My favourite moment was when the representative of a fairly large consortium of Enterprise Customers stood up and said that his industry had invested hundreds of millions of dollars into SOA and WS-* and had turned their organisations around and made huge promises to their executives as a result. When he complained that it wasn’t delivering and that they were starting to feel the heat, I had to restrain myself from standing up and asking him why he had been silly enough to give an IT vendor cash before they delivered a working product. If you buy a proof-of-concept, expect beta (if not alpha) quality.
Even putting schadenfreude aside, it was really nice to see the old crowd again, with some nice conversations, insights and dinners among the snowy suburbs of Boston. BTW, If you’re staying in Cambridge, try the Royal Sonesta again — the new rooms are great, and the restaurant is fantastic (especially the cocktails).
Then, it was back to SFO with United, to visit the mothership in Sunnyvale for about two weeks. It was very good to see everyone again, and move some things we’ve been working on forward a bit. I’m still very pleasantly surprised that working remotely seems to be going well.
I also got a chance to catch up with a lot of old friends (one dinner at a time) and take a few spins around the old hood, including plenty of time in Burlingame and a trip to Sonoma to do some barrel tasting (thanks, John!). It was very strange to be back in California so soon — especially without the family.
After that, I started the homeward run towards London on United, where I touched base with my brother and worked on my QCon presentation. Same hotel as usual, and no, I’m not going to put it on the blog, because it’s such a great place to stay for the price.
I’ll post details and slides soon, but I think it went pretty well; they have an interesting practice where the audience leaves coloured cards — green, yellow, or red — in a box as the leave the room to indicate what they thought of the talk. I assume I did pretty well, at about 38 green, 2 yellow out of 57 attendees.
Another interesting thing at QCon was the agile crowd. Although I generally agree with a lot of the things that they profess, I’m not comfortable with the fervour that the pursue it with, nor being told what to do just because it’s the current flavour of the month; Jim Webber said it best.

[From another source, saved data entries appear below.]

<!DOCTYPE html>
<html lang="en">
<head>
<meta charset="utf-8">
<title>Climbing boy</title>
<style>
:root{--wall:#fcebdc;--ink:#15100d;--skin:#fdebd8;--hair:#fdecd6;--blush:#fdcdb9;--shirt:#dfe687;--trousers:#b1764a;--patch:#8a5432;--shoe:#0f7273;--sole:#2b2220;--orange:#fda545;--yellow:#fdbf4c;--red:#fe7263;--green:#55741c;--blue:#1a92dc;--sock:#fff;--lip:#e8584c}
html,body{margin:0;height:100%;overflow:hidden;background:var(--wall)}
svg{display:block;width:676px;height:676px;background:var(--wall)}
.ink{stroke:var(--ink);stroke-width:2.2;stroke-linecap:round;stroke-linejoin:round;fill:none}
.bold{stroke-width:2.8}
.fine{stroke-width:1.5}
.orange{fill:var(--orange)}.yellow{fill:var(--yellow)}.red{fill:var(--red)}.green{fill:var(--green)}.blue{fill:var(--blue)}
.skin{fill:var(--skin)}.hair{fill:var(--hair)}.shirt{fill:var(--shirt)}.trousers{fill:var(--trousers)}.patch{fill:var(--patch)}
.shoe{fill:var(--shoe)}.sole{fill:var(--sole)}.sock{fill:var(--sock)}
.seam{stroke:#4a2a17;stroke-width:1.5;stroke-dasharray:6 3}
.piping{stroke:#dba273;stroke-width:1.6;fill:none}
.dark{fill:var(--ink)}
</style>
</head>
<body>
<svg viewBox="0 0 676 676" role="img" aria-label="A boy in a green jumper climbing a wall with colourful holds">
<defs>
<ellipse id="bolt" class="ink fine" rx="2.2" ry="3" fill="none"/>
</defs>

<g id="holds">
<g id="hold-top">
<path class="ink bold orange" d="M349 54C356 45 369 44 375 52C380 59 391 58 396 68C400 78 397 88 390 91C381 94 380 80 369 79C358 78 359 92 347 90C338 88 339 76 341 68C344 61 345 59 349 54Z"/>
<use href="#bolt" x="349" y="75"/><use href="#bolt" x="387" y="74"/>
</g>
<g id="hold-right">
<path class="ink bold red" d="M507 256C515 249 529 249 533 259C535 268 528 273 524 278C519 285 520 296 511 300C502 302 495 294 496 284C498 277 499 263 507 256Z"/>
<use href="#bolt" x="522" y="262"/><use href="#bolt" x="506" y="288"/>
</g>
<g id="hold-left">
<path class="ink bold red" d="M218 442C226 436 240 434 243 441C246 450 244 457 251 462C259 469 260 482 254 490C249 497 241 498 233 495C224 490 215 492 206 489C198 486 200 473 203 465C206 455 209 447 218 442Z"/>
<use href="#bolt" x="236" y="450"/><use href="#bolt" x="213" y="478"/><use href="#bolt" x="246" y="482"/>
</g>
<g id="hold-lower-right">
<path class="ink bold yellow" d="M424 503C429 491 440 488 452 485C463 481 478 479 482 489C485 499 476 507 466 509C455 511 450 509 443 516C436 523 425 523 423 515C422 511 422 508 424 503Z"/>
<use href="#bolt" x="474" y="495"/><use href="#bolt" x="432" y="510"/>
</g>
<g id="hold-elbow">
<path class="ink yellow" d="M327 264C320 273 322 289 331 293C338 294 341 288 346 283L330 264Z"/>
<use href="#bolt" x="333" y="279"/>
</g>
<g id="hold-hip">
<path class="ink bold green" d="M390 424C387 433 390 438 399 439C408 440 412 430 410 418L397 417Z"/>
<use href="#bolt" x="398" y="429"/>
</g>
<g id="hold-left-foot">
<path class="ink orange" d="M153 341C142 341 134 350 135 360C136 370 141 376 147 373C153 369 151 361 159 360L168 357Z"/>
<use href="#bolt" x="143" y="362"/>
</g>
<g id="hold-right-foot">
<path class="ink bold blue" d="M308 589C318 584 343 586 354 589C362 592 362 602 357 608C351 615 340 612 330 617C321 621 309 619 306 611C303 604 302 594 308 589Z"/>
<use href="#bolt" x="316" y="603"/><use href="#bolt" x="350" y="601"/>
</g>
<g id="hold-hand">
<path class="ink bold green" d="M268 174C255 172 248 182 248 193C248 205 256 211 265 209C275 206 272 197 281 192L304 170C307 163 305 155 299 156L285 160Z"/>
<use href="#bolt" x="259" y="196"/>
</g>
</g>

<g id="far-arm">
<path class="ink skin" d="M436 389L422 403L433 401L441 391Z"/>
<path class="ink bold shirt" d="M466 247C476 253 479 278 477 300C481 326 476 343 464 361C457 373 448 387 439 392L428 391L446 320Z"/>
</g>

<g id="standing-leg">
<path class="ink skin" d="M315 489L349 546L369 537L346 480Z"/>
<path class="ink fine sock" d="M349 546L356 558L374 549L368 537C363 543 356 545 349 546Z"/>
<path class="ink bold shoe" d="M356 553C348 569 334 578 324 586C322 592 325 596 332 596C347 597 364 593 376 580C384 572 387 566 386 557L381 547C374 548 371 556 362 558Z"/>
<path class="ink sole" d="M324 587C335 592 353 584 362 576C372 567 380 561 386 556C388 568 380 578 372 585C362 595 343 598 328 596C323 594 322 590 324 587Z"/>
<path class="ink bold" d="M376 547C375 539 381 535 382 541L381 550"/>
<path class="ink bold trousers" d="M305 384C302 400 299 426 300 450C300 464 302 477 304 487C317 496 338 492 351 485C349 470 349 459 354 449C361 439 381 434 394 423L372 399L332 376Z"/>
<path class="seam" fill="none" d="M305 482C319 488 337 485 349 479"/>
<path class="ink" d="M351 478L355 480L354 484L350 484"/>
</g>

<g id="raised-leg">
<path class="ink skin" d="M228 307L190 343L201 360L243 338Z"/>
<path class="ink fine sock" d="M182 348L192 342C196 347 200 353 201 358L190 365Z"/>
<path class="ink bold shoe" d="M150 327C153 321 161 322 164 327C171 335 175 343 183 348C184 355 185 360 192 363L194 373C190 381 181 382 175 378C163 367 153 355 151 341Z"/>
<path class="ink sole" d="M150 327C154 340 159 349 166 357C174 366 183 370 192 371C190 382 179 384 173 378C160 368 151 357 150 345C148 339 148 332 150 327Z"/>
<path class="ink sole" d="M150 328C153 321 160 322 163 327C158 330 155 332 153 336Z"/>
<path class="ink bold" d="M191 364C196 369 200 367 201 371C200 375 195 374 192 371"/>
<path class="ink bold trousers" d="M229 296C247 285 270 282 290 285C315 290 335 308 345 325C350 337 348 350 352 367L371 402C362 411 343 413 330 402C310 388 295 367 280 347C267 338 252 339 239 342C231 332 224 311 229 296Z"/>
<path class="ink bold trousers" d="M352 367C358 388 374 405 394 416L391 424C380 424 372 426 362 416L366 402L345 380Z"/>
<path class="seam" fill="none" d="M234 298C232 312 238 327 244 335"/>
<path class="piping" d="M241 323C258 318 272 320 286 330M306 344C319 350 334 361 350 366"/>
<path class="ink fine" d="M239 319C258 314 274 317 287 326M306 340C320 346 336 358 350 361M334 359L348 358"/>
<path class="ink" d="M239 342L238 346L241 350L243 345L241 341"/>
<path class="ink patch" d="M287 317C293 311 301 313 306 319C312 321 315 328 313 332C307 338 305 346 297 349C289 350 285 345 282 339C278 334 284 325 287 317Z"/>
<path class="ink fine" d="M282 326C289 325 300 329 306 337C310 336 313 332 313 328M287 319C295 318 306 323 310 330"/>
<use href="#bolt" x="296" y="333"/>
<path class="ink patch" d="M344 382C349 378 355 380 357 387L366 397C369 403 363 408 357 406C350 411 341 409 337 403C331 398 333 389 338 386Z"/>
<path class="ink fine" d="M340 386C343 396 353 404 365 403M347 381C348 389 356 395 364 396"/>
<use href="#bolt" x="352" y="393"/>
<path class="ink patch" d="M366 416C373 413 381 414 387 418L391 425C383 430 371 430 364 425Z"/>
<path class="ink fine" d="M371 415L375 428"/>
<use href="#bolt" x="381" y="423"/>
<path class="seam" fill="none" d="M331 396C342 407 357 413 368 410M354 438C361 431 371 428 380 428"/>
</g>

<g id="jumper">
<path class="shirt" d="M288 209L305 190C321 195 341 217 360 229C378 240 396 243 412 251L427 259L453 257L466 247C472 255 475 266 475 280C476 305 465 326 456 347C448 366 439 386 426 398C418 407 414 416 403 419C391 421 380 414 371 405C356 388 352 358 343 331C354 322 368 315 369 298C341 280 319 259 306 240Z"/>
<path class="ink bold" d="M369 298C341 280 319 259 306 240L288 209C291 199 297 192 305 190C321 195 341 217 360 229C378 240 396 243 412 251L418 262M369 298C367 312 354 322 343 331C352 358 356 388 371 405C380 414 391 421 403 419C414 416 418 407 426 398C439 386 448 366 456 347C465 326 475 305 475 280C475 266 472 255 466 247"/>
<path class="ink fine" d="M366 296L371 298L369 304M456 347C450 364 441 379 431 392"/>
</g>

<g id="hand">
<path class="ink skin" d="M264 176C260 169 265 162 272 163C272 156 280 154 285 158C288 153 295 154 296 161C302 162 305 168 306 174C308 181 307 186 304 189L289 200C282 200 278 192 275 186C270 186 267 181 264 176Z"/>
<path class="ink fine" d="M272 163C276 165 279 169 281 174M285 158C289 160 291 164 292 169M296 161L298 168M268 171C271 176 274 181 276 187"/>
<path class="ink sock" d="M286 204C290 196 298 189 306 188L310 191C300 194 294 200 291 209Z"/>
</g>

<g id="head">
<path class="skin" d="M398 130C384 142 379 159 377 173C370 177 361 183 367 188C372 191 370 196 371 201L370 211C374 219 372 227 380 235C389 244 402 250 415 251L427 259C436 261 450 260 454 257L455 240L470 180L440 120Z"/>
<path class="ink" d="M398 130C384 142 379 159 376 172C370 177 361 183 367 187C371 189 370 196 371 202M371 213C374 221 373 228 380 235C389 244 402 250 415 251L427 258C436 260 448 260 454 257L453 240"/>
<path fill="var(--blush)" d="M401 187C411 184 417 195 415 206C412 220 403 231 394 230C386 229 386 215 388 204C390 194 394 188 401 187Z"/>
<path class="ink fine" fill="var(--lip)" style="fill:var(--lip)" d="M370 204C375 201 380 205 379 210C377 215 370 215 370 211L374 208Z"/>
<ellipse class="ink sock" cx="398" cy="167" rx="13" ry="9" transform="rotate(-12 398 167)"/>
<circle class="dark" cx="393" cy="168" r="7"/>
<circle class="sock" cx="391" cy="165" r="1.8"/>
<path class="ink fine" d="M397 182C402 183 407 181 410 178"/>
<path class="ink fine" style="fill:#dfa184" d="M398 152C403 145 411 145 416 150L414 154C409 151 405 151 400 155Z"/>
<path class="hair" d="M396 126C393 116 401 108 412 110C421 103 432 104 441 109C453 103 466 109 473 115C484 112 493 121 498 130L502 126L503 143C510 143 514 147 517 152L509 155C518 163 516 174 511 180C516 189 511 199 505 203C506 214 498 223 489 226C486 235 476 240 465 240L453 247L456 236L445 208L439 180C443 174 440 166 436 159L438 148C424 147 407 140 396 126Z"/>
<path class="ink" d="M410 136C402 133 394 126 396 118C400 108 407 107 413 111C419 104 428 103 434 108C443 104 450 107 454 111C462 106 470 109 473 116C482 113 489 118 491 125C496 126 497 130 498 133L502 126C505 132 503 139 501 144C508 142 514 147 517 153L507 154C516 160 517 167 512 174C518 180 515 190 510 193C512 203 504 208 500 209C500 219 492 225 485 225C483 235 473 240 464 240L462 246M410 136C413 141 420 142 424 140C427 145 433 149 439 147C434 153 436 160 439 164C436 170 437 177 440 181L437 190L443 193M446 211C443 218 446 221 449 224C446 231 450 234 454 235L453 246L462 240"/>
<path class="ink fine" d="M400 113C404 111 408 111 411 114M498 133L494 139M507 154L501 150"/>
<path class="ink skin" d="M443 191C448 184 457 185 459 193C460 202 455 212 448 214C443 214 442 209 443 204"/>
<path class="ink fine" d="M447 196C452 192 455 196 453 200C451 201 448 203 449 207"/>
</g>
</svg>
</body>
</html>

Anyway, I was having a look around before my session and stumbled into a large meeting room where the chairs were arranged in a circle, whiteboards had been multiplying aggressively and the perimeter was strewn with aphorism-laden posters (sort of motivators for programmers). It felt like a cross between a pre-school and a 12-step program, and I was suitably frightened. I’m sure someone will illuminate me in comments.
Finally, it was a stop in Prague for a long weekend and an IETF. Specifically, we had a Sunday-long informal meeting to talk about HTTP, and what needs to be done to it. I’m seriously delinquent in not sending a summary of what happened to the list yet, but will hopefully do so soon. It was a very productive meeting, and it was great to see Yves and Julian again, as well as meet Henrik (finally!).
Home was reached by flying Lufthansa back to Frankfurt, followed by Singapore then Melbourne, thanks to Singapore Airlines. Singapore deserves their reputation; although I was on a far-from-new 747 (especially after my ANZ experience), the service more than made up for it, maintaining their reputation as one of the best airlines in the world. The food was great too.
It’s good to be back; the next trip will be shorter. :)